Promoting Fruit and Vegetable Consumption: Are Coupons More Effective Than Pure Price Discounts?
The U.S. Department of Agriculture administers food and nutrition assistance programs that promote fruit and vegetable consumption. But consumption remains relatively low among program recipients as well as among the general U.S. population. The perceived high cost of produce is often cited as a deterrent to more consumption. This study looks at coupons and price discounts, two methods of lowering the cost of fruits and vegetables, and uses household purchase data and a consumer demand model to examine each method. Coupons influence consumer behavior through a price-discount effect and an informational/advertising effect. Because of this dual effect, the use of a coupon to increase fruit and vegetable purchases may be more effective than a pure price-discount policy or other noncoupon promotion. Assuming a coupon usage rate of 10 to 50 percent, lowering prices through a “10 percent off” coupon would increase average weekly fruit and vegetable quantities purchased by 2 to 11 percent, as compared with a 5- to 6-percent effect for a pure price discount.
|Date of creation:||Jun 2010|

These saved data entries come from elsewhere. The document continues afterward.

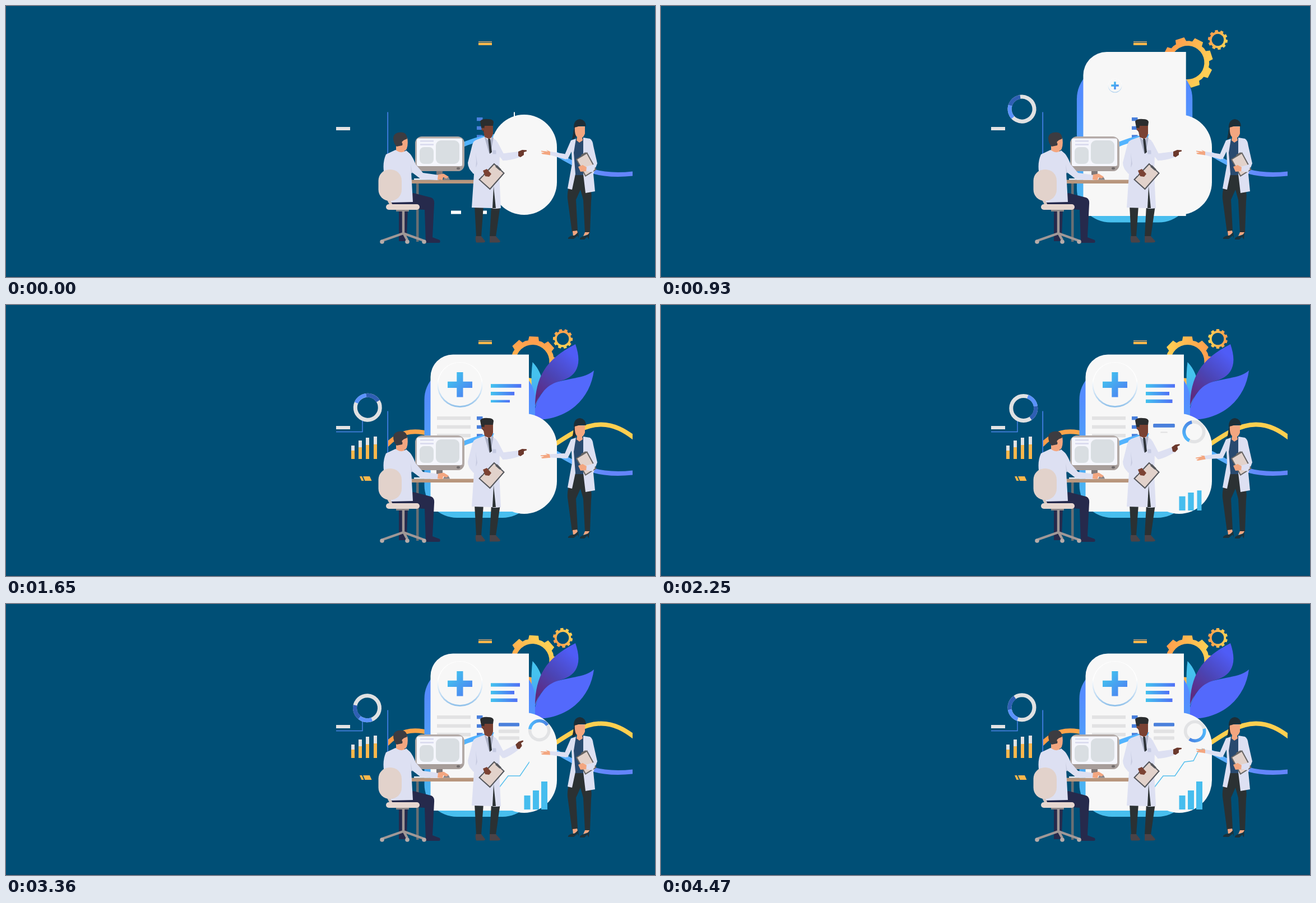
These frames come from a looping animation (1158x484 px, 4.5 s). An HTML page:

```html
<!DOCTYPE html>
<html lang="en">
<head>
<meta charset="utf-8">
<title>Medical team</title>
<style>
html, body { margin: 0; width: 100%; height: 100%; overflow: hidden; background: #004f76; }
svg { display: block; width: 1158px; height: 484px; }
.coat { fill: #dde0f2; }
.light { fill: #f7f7f7; }
.grey { fill: #e2e2e3; }
.blue { fill: #4a80dc; }
.navy { fill: #262a4c; }
.dark { fill: #2b3133; }
.skin { fill: #f3a680; }
.brown { fill: #7b4233; }
.sand { fill: #e2d2cb; }
.amber { fill: #fdb74b; }
.sky { fill: #46bdee; }
</style>
</head>
<body>
<svg viewBox="0 0 1158 484">
<defs>
  <linearGradient id="gold"><stop offset=".1" stop-color="#ff9f4d"/><stop offset=".9" stop-color="#ffcf54"/></linearGradient>
  <linearGradient id="dawn" gradientUnits="userSpaceOnUse" x1="681" x2="1118" y1="0" y2="0"><stop offset="0" stop-color="#ff9c49"/><stop offset=".7" stop-color="#ffcf50"/></linearGradient>
  <linearGradient id="stream" gradientUnits="userSpaceOnUse" x1="720" x2="1118" y1="0" y2="0"><stop offset="0" stop-color="#4fb6ff"/><stop offset=".7" stop-color="#5ab0ff"/><stop offset=".88" stop-color="#6485fb"/></linearGradient>
  <linearGradient id="back" x2="0" y2="1"><stop offset=".2" stop-color="#548cff"/><stop offset="1" stop-color="#48c0ee"/></linearGradient>
  <linearGradient id="leaf" x2="0" y2="1"><stop offset=".3" stop-color="#45c2ee"/><stop offset="1" stop-color="#4f92f8"/></linearGradient>
  <linearGradient id="bar"><stop offset="0" stop-color="#42c2ee"/><stop offset="1" stop-color="#5070f6"/></linearGradient>
  <linearGradient id="cross" x2="1" y2="1"><stop offset=".15" stop-color="#42c0ee"/><stop offset=".85" stop-color="#4d86f2"/></linearGradient>
  <linearGradient id="rim" x2="0" y2="1"><stop offset=".4" stop-color="#fff"/><stop offset="1" stop-color="#8fc0ea"/></linearGradient>
  <linearGradient id="plum" x1=".8" x2=".2" y2="1"><stop offset=".1" stop-color="#4f5cf6"/><stop offset=".55" stop-color="#4b44b4"/><stop offset=".95" stop-color="#5f2a80"/></linearGradient>
  <linearGradient id="arc" x1="0" x2="1"><stop offset="0" stop-color="#4a7cdf"/><stop offset="1" stop-color="#4fb6fb"/></linearGradient>
  <clipPath id="edge"><rect x="681" y="150" width="437" height="200"/></clipPath>
  <clipPath id="wipe"><rect id="reveal" x="878" y="240" width="0" height="100"/></clipPath>
</defs>
<rect width="1158" height="484" fill="#004f76"/>
<rect y="482.5" width="1158" height="1.5" fill="#08486a"/>

<!-- floating details -->
<path class="amber" d="M843 65.5h24v4.5h-24z"/><path fill="#d9a874" d="M843 63h24v1.2h-24z"/>
<path class="grey" d="M589 216h25v6h-25z"/>
<path fill="#fff" d="M794 365.500h18v6h-18zM849 365.500h9v6h-9zM906 189.500h2v12h-2z"/>
<g data-pop="1080 900 230"><path clip-path="url(#edge)" fill="none" stroke="url(#dawn)" stroke-width="8" d="M672 258C700 225 725 221 760 231C850 250 900 300 960 262C1000 235 1030 213 1062 213.500C1085 214 1103 223 1124 240"/></g>
<path data-pop="1120 613 222" fill="none" stroke="#4a82e6" stroke-width="1.500" d="M589 226.500H636V204"/>
<path fill="none" stroke="#4a82ee" stroke-width="1.600" d="M681.200 189.500V268"/>
<g id="columns"></g>
<path data-pop="1110 642 310" class="amber" d="M631 306h4l3.500 8h-4zM637 306h12l3.500 8h-12z"/>
<g data-pop="30 645 185"><g id="dial" fill="none" stroke-width="7">
  <circle r="22" stroke="#e0e1e2"/>
  <circle r="22" pathLength="360" stroke="#2f5fb4" stroke-dasharray="65 295" transform="rotate(170)"/>
  <circle r="22" pathLength="360" stroke="#5a92fb" stroke-dasharray="60 300" transform="rotate(110)"/>
</g></g>
<g data-pop="30 939.500 101"><path id="bigGear" fill="url(#gold)" fill-rule="evenodd"/></g>
<g data-pop="30 993.500 60.500"><path id="smallGear" fill="url(#gold)" fill-rule="evenodd"/></g>
<g data-pop="1000 944 200">
  <path fill="url(#leaf)" d="M939.500 102C955 118 961 140 955 156L944 182C937 160 936 130 939.500 102Z"/>
  <path fill="url(#plum)" d="M944 180C945 130 962 97 1016 70C1030 110 1016 130 985 137C965 145 952 158 944 180Z"/>
  <path fill="#5369fc" d="M940 205C946 160 965 143 985 137C1010 130 1035 130 1049 117C1043 165 1005 207 940 205Z"/>
</g>

<!-- document -->
<g data-pop="570 849 233">
  <rect x="746.500" y="111" width="197.500" height="269" rx="58" fill="url(#back)"/>
  <path class="light" d="M757.500 369V128.500A40 40 0 0 1 797.500 88.500H933V369Z"/>
</g>
<g data-pop="885 810 142">
  <circle cx="810" cy="142.500" r="40.500" fill="url(#rim)"/><circle cx="810" cy="141.500" r="38.700" class="light"/>
  <path fill="url(#cross)" d="M804.300 120h11.200v16.700H832v11.200h-16.500v16.600h-11.200v-16.600H788v-11.200h16.300z"/>
</g>
<g id="heading"></g>
<g id="rows"></g>
<path class="blue" d="M840 199h10.500v6.200h-10.500zM840 214.800h10.500v6.200h-10.500zM840 230.300h10.500v6.200h-10.500z"/>
<g clip-path="url(#edge)"><path fill="none" stroke="url(#stream)" stroke-width="8" d="M722 292C760 290 785 259 822 245C900 215 935 246 983 265C1020 285 1050 308 1122 299"/></g>
<rect class="light" x="866" y="194" width="117" height="179" rx="58.500"/>
<g id="notes"></g>
<g id="chart"></g>
<g data-pop="1900 952 226.500"><g id="gauge" fill="none" stroke-width="5.600">
  <circle r="17" stroke="#e2e3e5"/>
  <circle r="17" pathLength="360" stroke="url(#arc)" stroke-dasharray="140 220" transform="rotate(115)"/>
</g></g>
<path clip-path="url(#wipe)" fill="none" stroke="#55bfee" stroke-width="1.500" d="M879 329L896 307H917L934 282L950 280L960 261L970 259"/>

<!-- desk -->
<path fill="#6a6f73" d="M732 316h4.500v105h-4.500z"/>
<path fill="#7f7878" d="M768 294h11v9h-11z"/>
<rect x="730" y="233" width="88" height="62" rx="12" fill="#b3aaa7"/>
<path fill="#a79d9a" d="M731 286h86q-2 9-11 9h-64q-9 0-11-9z"/>
<rect x="733" y="236.500" width="81" height="49.500" rx="3" fill="#f5f6fc"/>
<ellipse cx="807" cy="290" rx="3" ry="2.200" fill="#716b6b"/>
<path fill="#dcddef" d="M739 239.800h24v3h-24zM739 246h24v3h-24z"/>
<rect x="738" y="252" width="25" height="30" rx="8" fill="#d9dee2"/>
<rect x="767" y="240" width="42" height="42" rx="9" fill="#d9dee2"/>
<path fill="#b8967d" d="M722 310.500h114v6.500h-114z"/>
<path fill="#f3f3f8" d="M728 308h45v2.500h-45z"/>
<path fill="#8d8687" d="M780 310.500q2-7 8-6q3 2 4 6z"/>

<!-- seated figure -->
<path class="navy" d="M701 362h16l-2 50 4 8h-18z"/>
<path class="navy" d="M686 349L727 334L758 342Q765 344 764 354L761 413L774 418Q776 423 772 423H749L747 364L688 360Z"/>
<path class="skin" d="M696 246L706 236L716 235Q718 247 715 255Q714 258 711 258.500L713 264L696 262Z"/>
<path fill="#3d3c41" d="M691 235Q692 226 704 225.500Q715 225 716 237L709 240L707 249L697 251Q691 245 691 235Z"/>
<circle class="skin" cx="709" cy="243.500" r="2.500"/>
<path class="coat" d="M695 257Q706 265 714 258L721 264Q726 270 731 283L744 298L772 302L770 311L740 309L723 296L726 350L685 351L674 295Q672 278 678 265Z"/>
<path fill="#c8cbe0" d="M722 282l3 17-2-1z"/>
<path class="skin" d="M771 301L781 299.500L790 305L786 308L780 306L779 311L770 310Z"/>
<path fill="none" stroke="#d8c7c1" stroke-width="5" d="M682 345L688 357"/>
<rect class="sand" x="664.500" y="292" width="41.500" height="56" rx="20"/>
<rect x="678" y="354" width="60" height="10" rx="5" fill="#e6d6cf"/>
<path fill="#8b8586" d="M696 364h23v3h-23z"/>
<path fill="none" stroke="#a09897" stroke-width="4.500" d="M709 366V406M709 406L672 419M709 406L745 419M709 405L716 418"/>
<g fill="#b7aca9"><circle cx="671" cy="421" r="3.800"/><circle cx="716" cy="421" r="3.800"/><circle cx="746" cy="421" r="3.800"/></g>

<!-- standing man -->
<path class="dark" d="M836 356h16l-4 56h-9zM866 356h16l-8 56h-11z"/>
<path fill="#4a4347" d="M838 411h10l7 9q0 2.500-4 2.500h-12q-2-5-1-11.500zM863 411h11l8 9q0 2.500-5 2.500h-14z"/>
<path class="coat" d="M853 234L866 234L875 240L881 264L880 300L883 361Q870 363 867 361L831 360L835 300Q824 291 824 280L832 248Q834 240 842 238Z"/>
<path fill="#c7cbe1" d="M838 262l3 20-3 8 1-13z"/>
<path class="dark" d="M870 322l4 39h-6z"/>
<path fill="#aeb3c8" d="M854 235l8 28 3-2 5-26z"/>
<path fill="#eceefa" d="M855 234h11l-1 5-3 3z"/>
<path fill="#2e3339" d="M860 237l4 0 3 24-4 3z"/>
<path fill="#c5cae2" d="M868.500 257.500h6v7h-6z"/>
<path class="brown" d="M850 214L869 212L869 228Q867 237 861 237L854 234Z"/>
<path fill="#2b2d2e" d="M846 206Q849 201 860 202Q869 202 870 207L869 214L854 214L852 225L848 217Z"/>
<circle class="brown" cx="851" cy="220" r="2.500"/>
<path fill="#e2d2cb" stroke="#55575c" stroke-width="2" d="M871 282L888.500 298.500L863.500 327L844.500 310Z"/>
<path fill="#55575c" d="M876 284l8 8 -3 2-8-7z"/>
<path class="coat" d="M826 282L850 293L851 303L833 299Z"/>
<path class="brown" d="M851 294L858 291L866 300L862 305L855 304Z"/>
<path class="coat" d="M869 237L877 243L888 264L887 276L876 264Z"/>
<g id="pointer">
  <path class="coat" d="M882 264L914 260L917 270Q900 276 886 276Z"/>
  <path fill="#6b382c" d="M914 260L921 257L929 257.500L929 259.500L924 261L924 266L918 270L914 268Z"/>
</g>

<!-- standing woman -->
<path class="dark" d="M1010 300H1032L1042 322Q1046 333 1044 348L1042 405H1033L1030 346L1025 328L1017 346L1020 401L1010 404L1002 344Q1001 331 1006 318Z"/>
<path class="skin" d="M1011 402l8-1 1 4-8 7zM1033 404h8l-2 4-9 3z"/>
<path fill="#1c323b" d="M1021 403l1 12-2-5-7 6h-10q-1-4 8-6 6 1 10-7zM1041 405l-1 12-3-5-5 5h-8q-1-4 7-6 6 0 10-6z"/>
<path fill="#1e2f38" d="M1017 212Q1012 220 1012 228L1010 238Q1018 236 1019 226Z"/>
<path fill="#294a6f" d="M1012 240L1031 236L1033 302H1012Z"/>
<path class="skin" d="M1015 215H1033L1033 228Q1030 235 1028 235L1029 240L1023 244L1018 240L1019 234Q1014 230 1015 215Z"/>
<path fill="#1d2e37" d="M1013 215Q1014 203 1024 202Q1034 203 1035 215Q1025 212 1013 218Z"/>
<path class="coat" d="M1017 237L1013 262L1016 300L1010 328L1002 326L1010 282L1009 260L1002 274L995 270L1008 240Z"/>
<path class="coat" d="M1030 235L1042 237Q1047 240 1048 250L1055 281L1048 300L1051 331L1034 334L1030 300Z"/>
<path fill="#e2d2cb" stroke="#686665" stroke-width="2" d="M1036.500 262.500L1052.500 292L1034 303.500L1018 274Z"/>
<path fill="#686665" d="M1026 266l8-5 1.500 3-8 5z"/>
<path class="coat" d="M1055 280L1047 297L1036 295L1034 287L1046 284Z"/>
<path class="skin" d="M1021 287L1029 284L1036 288L1035 295L1025 296Z"/>
<g id="offer">
  <path class="coat" d="M971 260L996 264L1004 267L999 274Q985 270 970 266Z"/>
  <path class="skin" d="M971 260L964 257L967 260L955 258.500L955 260L961 261.500L955 262.500L957 264.500L965 265.500L971 266.500Z"/>
</g>
</svg>
<script>
const LOOP = 4500, POP = 540;
const $ = id => document.getElementById(id);
const rect = (x, y, w, h, attrs) => `<rect x="${x}" y="${y}" width="${w}" height="${h}" ${attrs}/>`;
const popRect = (start, ox, oy, ...box) => `<g data-pop="${start} ${ox} ${oy}">${rect(...box)}</g>`;

function gearPath(teeth, outer, root, hole) {
  const step = 2 * Math.PI / teeth, points = [];
  for (let i = 0; i < teeth; i++) {
    for (const [k, r] of [[-.32, root], [-.23, outer], [.23, outer], [.32, root], [.5, root * 1.01]]) {
      const a = (i + k) * step;
      points.push((r * Math.sin(a)).toFixed(2) + ' ' + (-r * Math.cos(a)).toFixed(2));
    }
  }
  return `M${points.join('L')}ZM${hole} 0A${hole} ${hole} 0 1 0 ${-hole} 0A${hole} ${hole} 0 1 0 ${hole} 0Z`;
}
$('bigGear').setAttribute('d', gearPath(8, 45.5, 38.5, 30));
$('smallGear').setAttribute('d', gearPath(10, 17.7, 14.6, 10.8));

// x, top, start of the amber part
$('columns').innerHTML = [[616, 251, 260], [629, 242, 254], [642, 237, 250], [656, 235, 249]].map(([x, top, mid], i) =>
  `<g data-pop="${1080 + i * 20} ${x + 3} 275">${rect(x, top, 6, mid - top, 'class="grey"')}${rect(x, mid, 6, 275 - mid, 'class="amber"')}</g>`).join('');
$('heading').innerHTML = [[1300, 52], [1390, 42], [1520, 47.5]].map(([start, w], i) =>
  popRect(start, 865, 144.5 + i * 13.7, 865, 141.3 + i * 13.7, w, 6.3, 'fill="url(#bar)"')).join('');
$('rows').innerHTML = [0, 1, 2].map(i =>
  popRect(1000 + i * 50, 799, 202 + i * 15.6, 769, 199 + i * 15.6, 60, 6.2, 'class="grey"')).join('');
$('notes').innerHTML = [[1900, 'blue'], [2200, 'grey'], [2310, 'grey']].map(([start, tone], i) =>
  popRect(start, 897.5, 215.4 + i * 12, 879, 212.2 + i * 12, 37, 6.4, `rx="1.5" class="${tone}"`)).join('');
$('chart').innerHTML = [[1980, 924.5, 342], [2035, 940, 333], [2120, 955, 317]].map(([start, x, y]) =>
  popRect(start, x + 5.5, 367, x, y, 11, 367 - y, 'class="sky"')).join('');

const pops = [...document.querySelectorAll('[data-pop]')].map(el => {
  const [start, x, y] = el.dataset.pop.split(' ').map(Number);
  return { el, start, x, y };
});

const clamp = v => Math.min(1, Math.max(0, v));
const progress = (t, start, length) => clamp((t - start) / length);
const overshoot = p => p <= 0 ? 0 : 1 + 2.1 * (p - 1) ** 3 + 1.1 * (p - 1) ** 2;
const easeInOut = (p, power) => p < .5 ? (2 * p) ** power / 2 : 1 - (2 - 2 * p) ** power / 2;
const bump = (t, start, length) => Math.sin(Math.PI * progress(t, start, length));
const move = (id, value) => $(id).setAttribute('transform', value);

function draw(t) {
  for (const { el, start, x, y } of pops) {
    const s = overshoot(progress(t, start, POP));
    el.setAttribute('visibility', s ? 'visible' : 'hidden');
    el.setAttribute('transform', `translate(${x} ${y}) scale(${s}) translate(${-x} ${-y})`);
  }
  const turn = 360 * easeInOut(progress(t, 30, 4440), 2.1);
  move('bigGear', `translate(939.5 101) rotate(${turn})`);
  move('smallGear', `translate(993.5 60.5) rotate(${turn})`);
  move('dial', `translate(645.4 184.6) rotate(${turn}) translate(-1.4 .2)`);
  const sweep = 360 * easeInOut(progress(t, 2000, 4300), 2);
  move('gauge', `translate(952 226.5) rotate(${sweep}) translate(-1 0)`);
  $('reveal').setAttribute('width', 95 * easeInOut(progress(t, 3000, 660), 2));
  move('pointer', `rotate(${-21 * bump(t, 1650, 2850)} 886 269)`);
  move('offer', `rotate(${-18 * bump(t, 1000, 2650)} 1000 269)`);
}

function tick(now) {
  draw(Math.floor(now % LOOP / 30) * 30);
  requestAnimationFrame(tick);
}
draw(0);
requestAnimationFrame(tick);
</script>
</body>
</html>
```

|Date of revision:|
|Contact details of provider:|| Postal: |
Web page: http://www.ers.usda.gov/
More information through EDIRC
When requesting a correction, please mention this item's handle: RePEc:ags:uersrr:94853. See general information about how to correct material in RePEc.
For technical questions regarding this item, or to correct its authors, title, abstract, bibliographic or download information, contact: (AgEcon Search)
If you have authored this item and are not yet registered with RePEc, we encourage you to do it here. This allows to link your profile to this item. It also allows you to accept potential citations to this item that we are uncertain about.
If references are entirely missing, you can add them using this form.
If the full references list an item that is present in RePEc, but the system did not link to it, you can help with this form.
If you know of missing items citing this one, you can help us creating those links by adding the relevant references in the same way as above, for each refering item. If you are a registered author of this item, you may also want to check the "citations" tab in your profile, as there may be some citations waiting for confirmation.
Please note that corrections may take a couple of weeks to filter through the various RePEc services.